Symonds Yat today. It's not an area we have ever visited before and now I'm wondering why! The weather was perfect, the sun was out and as usual the crowds tend to stay close to the beaten track so it's easy to find some lovely quiet unspoiled areas.
So I lovely day to day starting with King Arthur's cave. This was our objective and I was reminding myself that we needed to take a torch. It was halfway over the Severn Bridge that I remembered it was still on the hall table. Whoops. Fortunately the mobile phone has a helpful "assistive light" so that would have to do!
King Arthur's cave shows evidence of long occupation by man. Certainly since the upper Palaeolithic time. Discoveries inside the cave show hyena bones, woolly mammoth and lots of flint tools.
The cave of course has plenty of local Arthur superstition around it. Vortigern is said to have made his last stand nearby
The cave clearly goes far back.

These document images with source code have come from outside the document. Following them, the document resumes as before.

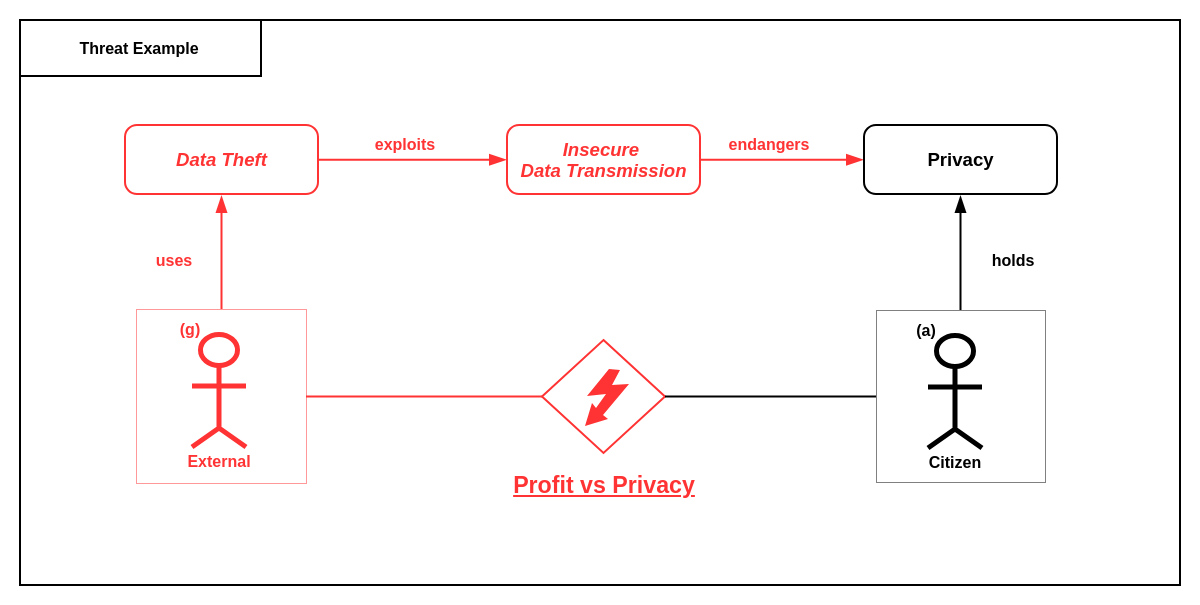
<!DOCTYPE html>
<html lang="en">
<head>
<meta charset="utf-8">
<title>Threat Example</title>
<style>
:root { --threat: #ff3333; --ink: #000; --paper: #fff; }
* { box-sizing: border-box; margin: 0; }
html, body { width: 1200px; height: 605px; overflow: hidden; background: var(--paper); }
.diagram { position: relative; width: 1200px; height: 605px; color: var(--ink); font: bold 16px/20px "Liberation Sans", Arial, sans-serif; }
.frame { position: absolute; left: 19px; top: 19px; width: 1162px; height: 567px; border: 2px solid; }
.frame-title { position: absolute; left: 19px; top: 19px; width: 243px; height: 58px; border: 2px solid; display: flex; align-items: center; justify-content: center; font-size: 16px; padding-top: 2px; padding-right: 3px; }
.connectors { position: absolute; left: 0; top: 0; }
.threat { color: var(--threat); }
.node { position: absolute; top: 124px; width: 195px; height: 71px; border: 2px solid; border-radius: 13px; display: flex; align-items: center; justify-content: center; text-align: center; font-size: 18.6px; line-height: 21px; white-space: nowrap; }
.node.threat { font-style: italic; }
.theft { left: 124px; }
.transmission { left: 506px; }
.privacy { left: 863px; }
.label { position: absolute; transform: translateX(-50%); white-space: nowrap; }
.exploits { left: 405px; top: 135px; }
.endangers { left: 769px; top: 135px; }
.uses { left: 174px; top: 251px; }
.holds { left: 1013px; top: 251px; }
.tag-external { left: 190px; top: 320px; }
.tag-citizen { left: 926px; top: 321px; }
.name-external { left: 219px; top: 452px; }
.name-citizen { left: 955px; top: 453px; }
.conflict { left: 604px; top: 471px; font-size: 23.2px; line-height: 28px; text-decoration: underline; }
</style>
</head>
<body>
<main class="diagram">
  <div class="frame"></div>
  <h1 class="frame-title">Threat Example</h1>

  <svg class="connectors" width="1200" height="605" viewBox="0 0 1200 605" fill="none" stroke="currentColor" stroke-width="2" aria-hidden="true">
    <defs>
      <polygon id="arrowhead" points="0,0 -18,-6 -18,6" fill="currentColor" stroke="none"/>
      <g id="actor" stroke-width="5">
        <ellipse cx="0" cy="0" rx="18.5" ry="15.5"/>
        <path d="M0 16V78M-27 36H27M-27 97L0 78L27 97"/>
      </g>
    </defs>
    <g class="threat">
      <path d="M318 159.700H492M700 159.700H849M221.500 309V210M306 396.500H542"/>
      <use href="#arrowhead" x="507" y="159.700"/>
      <use href="#arrowhead" x="864" y="159.700"/>
      <use href="#arrowhead" transform="translate(221.500 195) rotate(-90)"/>
      <rect x="136.500" y="309.500" width="170" height="174" stroke-width="1" stroke-dasharray="1 1"/>
      <use href="#actor" x="219" y="350"/>
      <polygon points="603.500,340 665,396.500 603.500,453 542,396.500"/>
      <polygon points="609,369 620,370 612,385 629,384 603,415 608,419 585,426 592,403 596,408 606,394 587,396" fill="currentColor" stroke="none"/>
    </g>
    <path d="M665 396.500H876M960.500 310V210"/>
    <use href="#arrowhead" transform="translate(960.500 195) rotate(-90)"/>
    <rect x="876.500" y="310.500" width="169" height="172" stroke-width="1" stroke-dasharray="1 1"/>
    <use href="#actor" x="955" y="351"/>
  </svg>

  <div class="node threat theft">Data Theft</div>
  <div class="node threat transmission"><span>Insecure&nbsp;<br>Data Transmission</span></div>
  <div class="node privacy">Privacy</div>

  <span class="label threat exploits">exploits</span>
  <span class="label threat endangers">endangers</span>
  <span class="label threat uses">uses</span>
  <span class="label holds">holds</span>

  <span class="label threat tag-external">(g)</span>
  <span class="label threat name-external">External</span>
  <span class="label tag-citizen">(a)</span>
  <span class="label name-citizen">Citizen</span>

  <span class="label threat conflict">Profit vs Privacy</span>
</main>
</body>
</html>
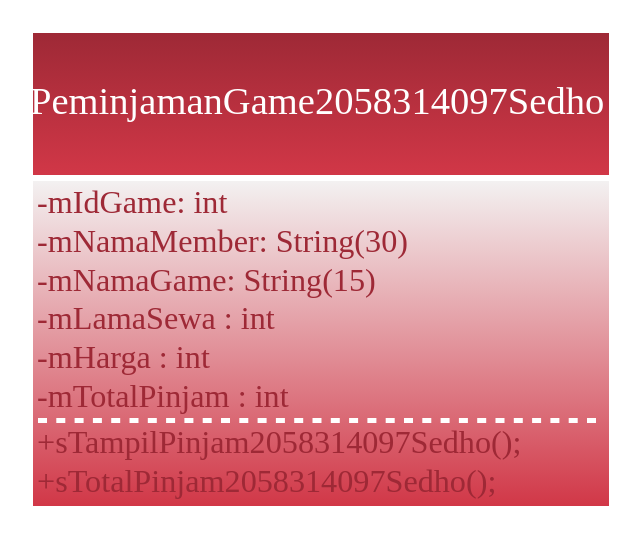
<!DOCTYPE html>
<html lang="id">
<head>
<meta charset="utf-8">
<title>Class diagram</title>
<style>
  :root {
    --paper: #ffffff;
    --crimson-dark: #9e2936;
    --crimson: #d13747;
    --mist: #f3f1f1;
  }
  * { box-sizing: border-box; margin: 0; padding: 0; }
  body {
    width: 640px;
    height: 537px;
    overflow: hidden;
    background: var(--paper);
    font-family: "Liberation Serif", "Times New Roman", serif;
  }
  .class-card {
    display: flex;
    flex-direction: column;
    gap: 6px;
    width: 640px;
    height: 537px;
    padding: 33px 31px 31px 33px;
  }
  .class-name {
    display: flex;
    align-items: center;
    flex: none;
    height: 142px;
    padding-bottom: 6px;
    background: linear-gradient(var(--crimson-dark), var(--crimson));
    color: var(--paper);
  }
  .class-name h1 {
    margin-left: -3px;
    font-size: 38.6px;
    font-weight: 400;
    white-space: nowrap;
  }
  .members {
    flex: none;
    height: 325px;
    padding: 2px 4px 0;
    background: linear-gradient(var(--mist), var(--crimson));
    color: var(--crimson-dark);
    font-size: 32.2px;
    line-height: 38.8px;
    white-space: nowrap;
  }
  .members ul { list-style: none; }
  .divider {
    display: block;
    width: 560px;
    height: 5px;
    margin: 2px 0 0 1px;
  }
  .divider line {
    stroke: var(--paper);
    stroke-width: 5;
    stroke-dasharray: 9 9.3;
  }
</style>
</head>
<body>
<main class="class-card">
  <header class="class-name">
    <h1>PeminjamanGame2058314097Sedho</h1>
  </header>
  <section class="members">
    <ul class="attributes">
      <li>-mIdGame: int</li>
      <li>-mNamaMember: String(30)</li>
      <li>-mNamaGame: String(15)</li>
      <li>-mLamaSewa : int</li>
      <li>-mHarga : int</li>
      <li>-mTotalPinjam : int</li>
    </ul>
    <svg class="divider" viewBox="0 0 560 5" aria-hidden="true">
      <line x1="0" y1="2.5" x2="558" y2="2.5"/>
    </svg>
    <ul class="methods">
      <li>+sTampilPinjam2058314097Sedho();</li>
      <li>+sTotalPinjam2058314097Sedho();</li>
    </ul>
  </section>
</main>
</body>
</html>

Lacking a torch of course it was hard to see but the camera flash gives some tantalising glimpses into the recesses. This was the first of many caves we saw today. The limestone cliffs are riddled with them, some are fenced off presumably as too dangerous to enter and the hillside is pockmarked with sink holes ( depressions left where underlying cavern roofs have collapsed.

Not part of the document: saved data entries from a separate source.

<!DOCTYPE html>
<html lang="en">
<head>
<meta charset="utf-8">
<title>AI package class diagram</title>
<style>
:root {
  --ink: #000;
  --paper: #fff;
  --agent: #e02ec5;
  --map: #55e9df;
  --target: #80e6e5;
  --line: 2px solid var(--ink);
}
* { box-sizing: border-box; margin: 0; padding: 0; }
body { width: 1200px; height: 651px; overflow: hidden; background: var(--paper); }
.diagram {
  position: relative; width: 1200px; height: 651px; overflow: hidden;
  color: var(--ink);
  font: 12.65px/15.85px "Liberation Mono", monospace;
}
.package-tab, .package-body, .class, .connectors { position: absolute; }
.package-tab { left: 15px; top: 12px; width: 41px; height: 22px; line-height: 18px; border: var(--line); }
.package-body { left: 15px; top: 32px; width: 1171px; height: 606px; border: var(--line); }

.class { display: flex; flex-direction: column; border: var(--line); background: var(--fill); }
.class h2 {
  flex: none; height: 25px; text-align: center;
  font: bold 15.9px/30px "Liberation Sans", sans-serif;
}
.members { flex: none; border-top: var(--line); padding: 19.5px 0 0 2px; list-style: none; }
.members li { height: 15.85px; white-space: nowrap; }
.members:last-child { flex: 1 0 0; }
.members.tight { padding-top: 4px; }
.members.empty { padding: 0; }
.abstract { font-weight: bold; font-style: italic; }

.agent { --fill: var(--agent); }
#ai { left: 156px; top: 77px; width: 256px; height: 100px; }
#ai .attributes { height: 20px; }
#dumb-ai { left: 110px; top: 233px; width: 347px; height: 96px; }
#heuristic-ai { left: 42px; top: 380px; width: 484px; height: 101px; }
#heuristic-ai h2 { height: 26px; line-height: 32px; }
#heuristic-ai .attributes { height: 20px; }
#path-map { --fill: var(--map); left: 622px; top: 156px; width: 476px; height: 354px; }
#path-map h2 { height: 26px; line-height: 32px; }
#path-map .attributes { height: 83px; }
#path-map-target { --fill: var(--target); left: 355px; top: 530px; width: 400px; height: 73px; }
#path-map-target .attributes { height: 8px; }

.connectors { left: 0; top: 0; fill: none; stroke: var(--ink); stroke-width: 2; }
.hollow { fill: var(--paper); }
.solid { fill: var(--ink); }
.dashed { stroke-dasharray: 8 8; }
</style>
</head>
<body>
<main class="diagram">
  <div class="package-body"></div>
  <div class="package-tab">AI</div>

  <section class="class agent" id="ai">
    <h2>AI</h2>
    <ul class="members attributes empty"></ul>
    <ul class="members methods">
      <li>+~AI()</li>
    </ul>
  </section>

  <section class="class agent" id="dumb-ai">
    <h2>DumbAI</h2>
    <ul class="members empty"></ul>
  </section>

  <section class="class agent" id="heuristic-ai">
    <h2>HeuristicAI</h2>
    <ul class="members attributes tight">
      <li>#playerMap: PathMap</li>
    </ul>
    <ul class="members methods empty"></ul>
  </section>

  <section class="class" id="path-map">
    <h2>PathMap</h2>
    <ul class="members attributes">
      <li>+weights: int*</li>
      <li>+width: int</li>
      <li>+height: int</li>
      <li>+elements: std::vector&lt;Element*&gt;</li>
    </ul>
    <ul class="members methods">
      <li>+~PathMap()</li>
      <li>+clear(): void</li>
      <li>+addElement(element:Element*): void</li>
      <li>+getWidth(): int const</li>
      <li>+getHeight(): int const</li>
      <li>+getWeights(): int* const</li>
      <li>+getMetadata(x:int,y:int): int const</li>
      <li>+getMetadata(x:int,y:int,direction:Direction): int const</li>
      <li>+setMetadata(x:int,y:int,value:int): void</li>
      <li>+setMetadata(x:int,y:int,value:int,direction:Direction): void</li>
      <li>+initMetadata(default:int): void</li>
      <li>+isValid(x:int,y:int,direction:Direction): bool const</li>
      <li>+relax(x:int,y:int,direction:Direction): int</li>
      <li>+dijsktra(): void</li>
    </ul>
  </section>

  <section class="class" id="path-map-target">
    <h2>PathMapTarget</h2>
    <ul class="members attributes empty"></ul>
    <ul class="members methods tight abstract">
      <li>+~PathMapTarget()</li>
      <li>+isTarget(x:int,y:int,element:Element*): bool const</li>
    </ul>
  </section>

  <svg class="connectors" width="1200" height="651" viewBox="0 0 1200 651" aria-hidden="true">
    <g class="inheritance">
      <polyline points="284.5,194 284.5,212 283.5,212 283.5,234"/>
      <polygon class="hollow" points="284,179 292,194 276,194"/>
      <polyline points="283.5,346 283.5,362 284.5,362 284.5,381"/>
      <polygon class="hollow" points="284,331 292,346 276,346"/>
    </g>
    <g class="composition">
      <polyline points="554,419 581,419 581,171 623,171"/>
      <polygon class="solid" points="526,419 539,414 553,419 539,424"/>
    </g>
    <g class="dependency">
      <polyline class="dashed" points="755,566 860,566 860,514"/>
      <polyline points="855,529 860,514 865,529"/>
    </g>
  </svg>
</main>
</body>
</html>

So after the cave comes the hill fort. This was a steep climb up the hillside to the Little Doward Hill fort but well worth it for the views. I wasn't quite so keen on having to pass through a small herd of cattle - they looked like Charolais but they had some mighty big horns...
The views from the top are spectacular. Is this the 'Castle of Gwrtheyrnion'? It seems a good candidate
Archaeologically speaking, recent excavations have shown that the inhabitants lived in round houses within the enclosure. Many of the ditches and ramparts are still visible and it was well worth the effort of the climb.
Time now to go down to the River Wye itself. passing some spectacular rock cliffs. The cliffs bear the scars of blasting as this was a centre for the production of lime.
The resultant cliffs though are a wonderful habitat for rare plants and a lesson in how when left to itself, nature can erase the damage caused by man.
Where there is limestone and plenty of wood there are likely to be lime kilns, This is the remains of the 17CE one just above the river.
After a quick run up Symonds Yat rock to admire the view it was time to cross back over the river - this time by the Hand Ferry. Bargain at £1.20 pp. This is an ancient crossing point but I think the rope wouldn't originally have been a steel cable.
Hard work for our ferryman though.